Small robot hand delicate enough to handle snail eggsMarie Donlon | October 20, 2021
Researchers from Ajou University and Sungkyunkwan University in South Korea have created a tiny, soft robotic hand that can both clutch objects without damaging them while simultaneously measuring their temperatures.
Like most human hands, the gripper features five fingers, each of which measures a little more than half a centimeter in length and roughly eight times the width of a human hair. According to the researchers, the gripper fingers are led by muscles composed of a shape memory polymer that alters its shape when electricity is introduced and subsequently rebounds when electricity is removed. Additionally, each of the five fingers also features tiny sensors that are capable of measuring heat, vibrations and pressure.
When tested, the team determined that the simultaneously gentle yet strong robotic hand could open tiny bottles and cradle delicate salmon eggs. Likewise, the robotic hand, weighing just 25.4 milligrams, proved capable of also cradling heavier objects weighing as much as 30 grams.
Additionally, researchers demonstrated that the robotic hand could cradle snail eggs, keeping them warm by administering small amounts of heat until they hatched, and measuring the heart rate of the newly hatched snail.
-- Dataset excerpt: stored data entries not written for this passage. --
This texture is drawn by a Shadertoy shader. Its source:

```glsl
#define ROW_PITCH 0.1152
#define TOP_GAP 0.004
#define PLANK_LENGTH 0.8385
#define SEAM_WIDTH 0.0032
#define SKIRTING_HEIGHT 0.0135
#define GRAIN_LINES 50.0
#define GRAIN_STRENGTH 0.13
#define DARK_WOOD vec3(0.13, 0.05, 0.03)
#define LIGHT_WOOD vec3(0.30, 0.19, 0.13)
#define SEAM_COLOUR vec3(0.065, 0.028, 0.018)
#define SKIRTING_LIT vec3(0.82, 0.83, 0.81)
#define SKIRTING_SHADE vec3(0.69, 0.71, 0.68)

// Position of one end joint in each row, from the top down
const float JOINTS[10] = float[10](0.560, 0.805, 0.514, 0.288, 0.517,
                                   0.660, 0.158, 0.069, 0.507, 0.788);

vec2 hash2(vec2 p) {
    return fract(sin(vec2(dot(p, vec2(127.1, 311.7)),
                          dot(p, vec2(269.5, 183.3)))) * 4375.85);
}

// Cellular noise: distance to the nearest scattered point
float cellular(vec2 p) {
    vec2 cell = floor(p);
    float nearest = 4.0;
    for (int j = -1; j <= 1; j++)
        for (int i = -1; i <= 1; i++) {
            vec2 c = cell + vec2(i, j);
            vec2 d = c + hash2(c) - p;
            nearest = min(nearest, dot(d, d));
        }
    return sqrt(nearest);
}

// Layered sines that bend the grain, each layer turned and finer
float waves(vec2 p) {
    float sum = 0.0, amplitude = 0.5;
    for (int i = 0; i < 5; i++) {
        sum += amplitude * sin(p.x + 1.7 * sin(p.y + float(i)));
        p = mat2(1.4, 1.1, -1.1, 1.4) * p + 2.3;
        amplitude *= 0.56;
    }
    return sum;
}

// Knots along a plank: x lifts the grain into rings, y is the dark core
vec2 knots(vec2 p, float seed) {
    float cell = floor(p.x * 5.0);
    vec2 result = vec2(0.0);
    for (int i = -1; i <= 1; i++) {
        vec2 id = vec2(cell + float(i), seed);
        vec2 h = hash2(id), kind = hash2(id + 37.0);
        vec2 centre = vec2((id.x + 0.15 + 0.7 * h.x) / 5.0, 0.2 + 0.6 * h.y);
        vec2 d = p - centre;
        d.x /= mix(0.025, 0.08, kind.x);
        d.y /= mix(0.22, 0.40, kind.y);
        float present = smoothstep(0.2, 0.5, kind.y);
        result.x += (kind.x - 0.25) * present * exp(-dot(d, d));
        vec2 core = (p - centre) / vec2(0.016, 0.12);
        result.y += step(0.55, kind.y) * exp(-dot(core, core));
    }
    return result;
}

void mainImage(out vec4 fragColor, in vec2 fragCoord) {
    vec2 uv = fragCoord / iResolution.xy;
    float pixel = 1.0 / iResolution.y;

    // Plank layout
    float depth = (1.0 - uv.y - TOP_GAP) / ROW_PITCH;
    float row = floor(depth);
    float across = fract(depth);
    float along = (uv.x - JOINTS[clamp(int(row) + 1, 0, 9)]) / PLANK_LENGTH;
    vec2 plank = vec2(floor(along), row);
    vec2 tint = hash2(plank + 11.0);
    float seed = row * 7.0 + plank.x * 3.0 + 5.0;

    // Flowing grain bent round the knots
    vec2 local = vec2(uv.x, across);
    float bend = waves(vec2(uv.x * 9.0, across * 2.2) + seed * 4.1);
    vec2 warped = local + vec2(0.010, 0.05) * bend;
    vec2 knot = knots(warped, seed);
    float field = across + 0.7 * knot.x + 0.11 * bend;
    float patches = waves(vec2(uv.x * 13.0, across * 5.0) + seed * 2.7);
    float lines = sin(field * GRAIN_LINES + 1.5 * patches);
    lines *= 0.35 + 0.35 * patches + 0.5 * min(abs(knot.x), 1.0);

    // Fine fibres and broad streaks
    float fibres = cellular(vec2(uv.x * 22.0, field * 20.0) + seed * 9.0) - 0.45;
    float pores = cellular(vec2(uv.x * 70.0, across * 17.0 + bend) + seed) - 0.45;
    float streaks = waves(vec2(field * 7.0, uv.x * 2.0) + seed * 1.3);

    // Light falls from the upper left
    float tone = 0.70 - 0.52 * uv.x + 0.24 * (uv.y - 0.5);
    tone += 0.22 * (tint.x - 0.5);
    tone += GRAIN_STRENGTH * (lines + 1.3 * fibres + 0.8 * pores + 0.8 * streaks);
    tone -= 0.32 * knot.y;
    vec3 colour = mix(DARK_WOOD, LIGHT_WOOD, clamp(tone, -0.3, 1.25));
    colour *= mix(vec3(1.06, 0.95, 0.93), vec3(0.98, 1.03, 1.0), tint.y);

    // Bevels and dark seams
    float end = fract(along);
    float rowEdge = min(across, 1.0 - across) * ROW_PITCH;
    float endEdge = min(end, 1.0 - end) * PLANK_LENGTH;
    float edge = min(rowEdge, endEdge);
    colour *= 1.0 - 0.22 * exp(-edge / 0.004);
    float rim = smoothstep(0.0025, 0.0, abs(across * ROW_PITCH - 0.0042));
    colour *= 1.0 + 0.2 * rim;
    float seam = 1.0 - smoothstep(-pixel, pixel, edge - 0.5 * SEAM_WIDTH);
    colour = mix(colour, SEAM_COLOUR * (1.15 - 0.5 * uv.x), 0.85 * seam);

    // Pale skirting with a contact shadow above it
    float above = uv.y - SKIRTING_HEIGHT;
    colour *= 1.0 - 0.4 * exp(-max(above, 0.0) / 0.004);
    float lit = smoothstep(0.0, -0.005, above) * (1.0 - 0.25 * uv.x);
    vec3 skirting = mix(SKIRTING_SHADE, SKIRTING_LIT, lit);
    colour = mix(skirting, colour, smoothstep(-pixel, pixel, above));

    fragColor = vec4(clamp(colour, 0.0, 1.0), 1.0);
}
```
Also in the lab, the researchers demonstrated that the hand could handle a blood vein in a live pig without halting blood flow.
Such demonstrations suggest that the technology, according to the researchers, could enable doctors to use the device to eventually maneuver tissue in human subjects.
The study, Vital signal sensing and manipulation of a microscale organ with a multifunctional soft gripper, appears in the journal Science Robotics.